If you take a three by three square on a 1-10 addition square and multiply the diagonally opposite numbers together, what is the difference between these products. Why?

A pair of Sudoku puzzles that together lead to a complete solution.

A Latin square of order n is an array of n symbols in which each symbol occurs exactly once in each row and exactly once in each column.

A Sudoku that uses transformations as supporting clues.

Bellringers have a special way to write down the patterns they ring. Learn about these patterns and draw some of your own.

Five numbers added together in pairs produce: 0, 2, 4, 4, 6, 8, 9, 11, 13, 15 What are the five numbers?

A Sudoku with clues given as sums of entries.

A particular technique for solving Sudoku puzzles, known as "naked pair", is explained in this easy-to-read article.

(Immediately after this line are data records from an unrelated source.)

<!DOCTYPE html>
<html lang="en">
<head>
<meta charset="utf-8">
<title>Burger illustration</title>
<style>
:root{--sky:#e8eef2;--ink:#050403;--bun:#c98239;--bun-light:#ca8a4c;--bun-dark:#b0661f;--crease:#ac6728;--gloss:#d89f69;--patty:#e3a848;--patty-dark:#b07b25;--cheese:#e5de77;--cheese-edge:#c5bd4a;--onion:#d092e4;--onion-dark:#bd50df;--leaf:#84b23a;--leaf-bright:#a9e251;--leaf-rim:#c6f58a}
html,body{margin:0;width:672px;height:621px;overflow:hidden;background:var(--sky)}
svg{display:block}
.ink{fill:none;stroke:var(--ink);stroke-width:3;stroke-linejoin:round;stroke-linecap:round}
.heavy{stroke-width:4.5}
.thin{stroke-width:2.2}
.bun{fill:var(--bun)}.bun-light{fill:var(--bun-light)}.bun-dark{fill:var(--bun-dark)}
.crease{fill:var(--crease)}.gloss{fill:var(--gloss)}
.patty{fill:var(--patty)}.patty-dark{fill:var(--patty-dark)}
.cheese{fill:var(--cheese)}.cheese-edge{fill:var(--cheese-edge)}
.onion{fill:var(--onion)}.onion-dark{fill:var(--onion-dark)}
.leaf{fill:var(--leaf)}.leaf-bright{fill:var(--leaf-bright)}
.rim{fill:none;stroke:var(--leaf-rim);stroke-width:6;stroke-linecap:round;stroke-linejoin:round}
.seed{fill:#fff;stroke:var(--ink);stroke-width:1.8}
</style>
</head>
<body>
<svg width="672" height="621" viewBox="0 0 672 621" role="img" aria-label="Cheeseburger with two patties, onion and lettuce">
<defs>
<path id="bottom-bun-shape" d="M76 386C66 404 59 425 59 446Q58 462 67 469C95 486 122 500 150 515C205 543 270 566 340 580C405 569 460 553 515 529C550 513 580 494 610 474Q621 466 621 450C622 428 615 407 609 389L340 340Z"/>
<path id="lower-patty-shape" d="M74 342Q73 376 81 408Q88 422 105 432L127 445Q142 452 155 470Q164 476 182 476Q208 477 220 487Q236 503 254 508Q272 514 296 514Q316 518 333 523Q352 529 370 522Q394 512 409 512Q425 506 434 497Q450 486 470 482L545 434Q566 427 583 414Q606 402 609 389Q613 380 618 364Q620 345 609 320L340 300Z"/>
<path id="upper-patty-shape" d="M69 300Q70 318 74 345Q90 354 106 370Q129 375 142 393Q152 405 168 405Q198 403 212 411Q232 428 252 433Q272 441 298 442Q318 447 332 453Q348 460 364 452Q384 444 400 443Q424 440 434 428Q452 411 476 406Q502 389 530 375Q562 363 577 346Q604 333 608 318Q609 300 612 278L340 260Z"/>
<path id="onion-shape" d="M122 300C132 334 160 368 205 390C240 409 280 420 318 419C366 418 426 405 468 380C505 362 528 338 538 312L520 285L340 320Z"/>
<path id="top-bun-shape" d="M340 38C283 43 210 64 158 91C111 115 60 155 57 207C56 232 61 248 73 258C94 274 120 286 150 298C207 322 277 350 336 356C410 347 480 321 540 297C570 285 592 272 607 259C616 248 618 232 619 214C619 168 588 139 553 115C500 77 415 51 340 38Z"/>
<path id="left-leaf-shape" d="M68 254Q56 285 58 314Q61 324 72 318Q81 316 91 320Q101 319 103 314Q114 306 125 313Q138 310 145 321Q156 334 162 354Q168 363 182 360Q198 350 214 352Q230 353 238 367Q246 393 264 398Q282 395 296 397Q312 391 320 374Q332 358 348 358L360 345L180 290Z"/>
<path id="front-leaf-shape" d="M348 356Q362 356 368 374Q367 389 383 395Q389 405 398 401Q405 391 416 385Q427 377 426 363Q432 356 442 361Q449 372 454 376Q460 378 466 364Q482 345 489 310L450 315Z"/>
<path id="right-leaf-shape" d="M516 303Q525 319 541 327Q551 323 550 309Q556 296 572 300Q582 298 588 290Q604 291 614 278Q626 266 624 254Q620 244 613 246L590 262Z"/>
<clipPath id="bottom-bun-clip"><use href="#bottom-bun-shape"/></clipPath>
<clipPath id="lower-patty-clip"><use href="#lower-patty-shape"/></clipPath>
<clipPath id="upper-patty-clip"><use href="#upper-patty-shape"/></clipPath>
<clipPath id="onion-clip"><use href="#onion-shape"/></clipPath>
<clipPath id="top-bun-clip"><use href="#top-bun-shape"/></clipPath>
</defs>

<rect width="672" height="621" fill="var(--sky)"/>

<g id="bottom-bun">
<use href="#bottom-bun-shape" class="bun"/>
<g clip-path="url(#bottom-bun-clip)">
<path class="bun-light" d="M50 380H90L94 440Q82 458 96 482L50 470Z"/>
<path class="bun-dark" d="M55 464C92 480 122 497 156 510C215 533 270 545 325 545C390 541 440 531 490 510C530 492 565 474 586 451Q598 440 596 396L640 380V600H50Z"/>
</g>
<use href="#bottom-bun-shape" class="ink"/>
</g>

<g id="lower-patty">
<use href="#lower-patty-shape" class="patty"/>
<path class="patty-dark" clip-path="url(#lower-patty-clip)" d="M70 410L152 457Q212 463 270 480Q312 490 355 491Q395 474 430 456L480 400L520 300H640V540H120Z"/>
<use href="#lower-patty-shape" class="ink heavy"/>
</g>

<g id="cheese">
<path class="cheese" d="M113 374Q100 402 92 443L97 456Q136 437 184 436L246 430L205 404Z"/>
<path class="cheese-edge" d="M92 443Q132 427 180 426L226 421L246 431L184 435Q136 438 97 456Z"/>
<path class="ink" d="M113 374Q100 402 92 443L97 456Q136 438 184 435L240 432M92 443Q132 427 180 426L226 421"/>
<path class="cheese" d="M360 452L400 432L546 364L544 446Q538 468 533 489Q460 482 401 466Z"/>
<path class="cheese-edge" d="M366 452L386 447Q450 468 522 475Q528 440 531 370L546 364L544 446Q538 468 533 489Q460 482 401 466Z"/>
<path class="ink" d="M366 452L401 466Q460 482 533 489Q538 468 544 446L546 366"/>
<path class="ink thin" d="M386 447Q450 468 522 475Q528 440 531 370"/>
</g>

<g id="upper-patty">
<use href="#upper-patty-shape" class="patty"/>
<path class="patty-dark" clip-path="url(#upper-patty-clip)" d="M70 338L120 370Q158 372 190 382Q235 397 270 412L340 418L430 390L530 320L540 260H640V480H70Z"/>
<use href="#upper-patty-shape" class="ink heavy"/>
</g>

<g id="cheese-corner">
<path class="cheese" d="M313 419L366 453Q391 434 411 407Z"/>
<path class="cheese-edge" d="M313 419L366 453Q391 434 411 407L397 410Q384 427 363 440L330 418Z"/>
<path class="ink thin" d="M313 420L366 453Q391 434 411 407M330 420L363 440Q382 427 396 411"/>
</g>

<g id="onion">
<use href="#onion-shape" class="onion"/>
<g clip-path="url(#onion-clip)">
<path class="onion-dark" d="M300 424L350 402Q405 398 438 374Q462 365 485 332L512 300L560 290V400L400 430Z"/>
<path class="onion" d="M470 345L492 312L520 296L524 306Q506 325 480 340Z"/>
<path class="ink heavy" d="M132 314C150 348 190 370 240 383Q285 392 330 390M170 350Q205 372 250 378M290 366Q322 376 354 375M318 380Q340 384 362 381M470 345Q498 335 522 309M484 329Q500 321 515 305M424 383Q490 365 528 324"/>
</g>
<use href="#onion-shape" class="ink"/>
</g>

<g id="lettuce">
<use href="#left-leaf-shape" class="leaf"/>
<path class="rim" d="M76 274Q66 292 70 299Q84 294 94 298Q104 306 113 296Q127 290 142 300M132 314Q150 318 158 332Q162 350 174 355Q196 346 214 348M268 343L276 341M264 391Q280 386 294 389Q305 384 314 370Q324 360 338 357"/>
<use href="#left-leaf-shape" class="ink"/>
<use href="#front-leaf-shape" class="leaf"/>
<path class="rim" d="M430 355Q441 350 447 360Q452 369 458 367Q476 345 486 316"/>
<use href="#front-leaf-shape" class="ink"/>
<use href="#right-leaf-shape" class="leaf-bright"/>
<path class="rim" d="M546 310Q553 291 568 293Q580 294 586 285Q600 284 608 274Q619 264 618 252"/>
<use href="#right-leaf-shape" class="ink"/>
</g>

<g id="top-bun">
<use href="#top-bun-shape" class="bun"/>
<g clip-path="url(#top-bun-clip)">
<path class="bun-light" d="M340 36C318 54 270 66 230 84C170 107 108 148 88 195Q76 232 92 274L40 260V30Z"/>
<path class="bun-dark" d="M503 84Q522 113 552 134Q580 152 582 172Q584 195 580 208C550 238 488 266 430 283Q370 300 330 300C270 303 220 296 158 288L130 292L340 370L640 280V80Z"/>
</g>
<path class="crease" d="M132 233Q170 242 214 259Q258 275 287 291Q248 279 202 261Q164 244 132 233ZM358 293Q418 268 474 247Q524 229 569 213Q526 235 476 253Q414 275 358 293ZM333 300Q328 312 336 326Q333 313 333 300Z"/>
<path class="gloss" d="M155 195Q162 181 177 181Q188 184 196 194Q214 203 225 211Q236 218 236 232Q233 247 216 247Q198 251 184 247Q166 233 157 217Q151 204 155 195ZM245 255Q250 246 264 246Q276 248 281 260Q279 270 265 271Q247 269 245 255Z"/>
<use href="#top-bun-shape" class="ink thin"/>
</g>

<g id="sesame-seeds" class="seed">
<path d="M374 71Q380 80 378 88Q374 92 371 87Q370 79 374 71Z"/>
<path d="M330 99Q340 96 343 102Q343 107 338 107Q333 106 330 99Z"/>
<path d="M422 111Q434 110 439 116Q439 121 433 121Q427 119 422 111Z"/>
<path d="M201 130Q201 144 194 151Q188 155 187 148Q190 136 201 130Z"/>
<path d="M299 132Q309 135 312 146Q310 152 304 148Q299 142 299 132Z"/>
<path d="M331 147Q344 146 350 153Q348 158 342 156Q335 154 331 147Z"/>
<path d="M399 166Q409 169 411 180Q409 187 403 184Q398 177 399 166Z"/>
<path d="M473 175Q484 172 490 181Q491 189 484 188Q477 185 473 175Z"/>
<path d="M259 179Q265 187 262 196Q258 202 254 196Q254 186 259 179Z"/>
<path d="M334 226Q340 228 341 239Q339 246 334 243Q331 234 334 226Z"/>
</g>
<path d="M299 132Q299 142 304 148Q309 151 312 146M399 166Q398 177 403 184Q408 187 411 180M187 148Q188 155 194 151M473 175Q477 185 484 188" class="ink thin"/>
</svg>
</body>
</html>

Solve this Sudoku puzzle whose clues are in the form of sums of the numbers which should appear in diagonal opposite cells.

Countries from across the world competed in a sports tournament. Can you devise an efficient strategy to work out the order in which they finished?

Find the values of the nine letters in the sum: FOOT + BALL = GAME

Here is a Sudoku with a difference! Use information about lowest common multiples to help you solve it.

First Connect Three game for an adult and child. Use the dice numbers and either addition or subtraction to get three numbers in a straight line.

Can you use your powers of logic and deduction to work out the missing information in these sporty situations?

This sudoku requires you to have "double vision" - two Sudoku's for the price of one

A man has 5 coins in his pocket. Given the clues, can you work out what the coins are?

In this Sudoku, there are three coloured "islands" in the 9x9 grid. Within each "island" EVERY group of nine cells that form a 3x3 square must contain the numbers 1 through 9.

Make your own double-sided magic square. But can you complete both sides once you've made the pieces?

Each of the main diagonals of this sudoku must contain the numbers 1 to 9 and each rectangle width the numbers 1 to 4.

Play the divisibility game to create numbers in which the first two digits make a number divisible by 2, the first three digits make a number divisible by 3...

Rather than using the numbers 1-9, this sudoku uses the nine different letters used to make the words "Advent Calendar".

Use the clues about the shaded areas to help solve this sudoku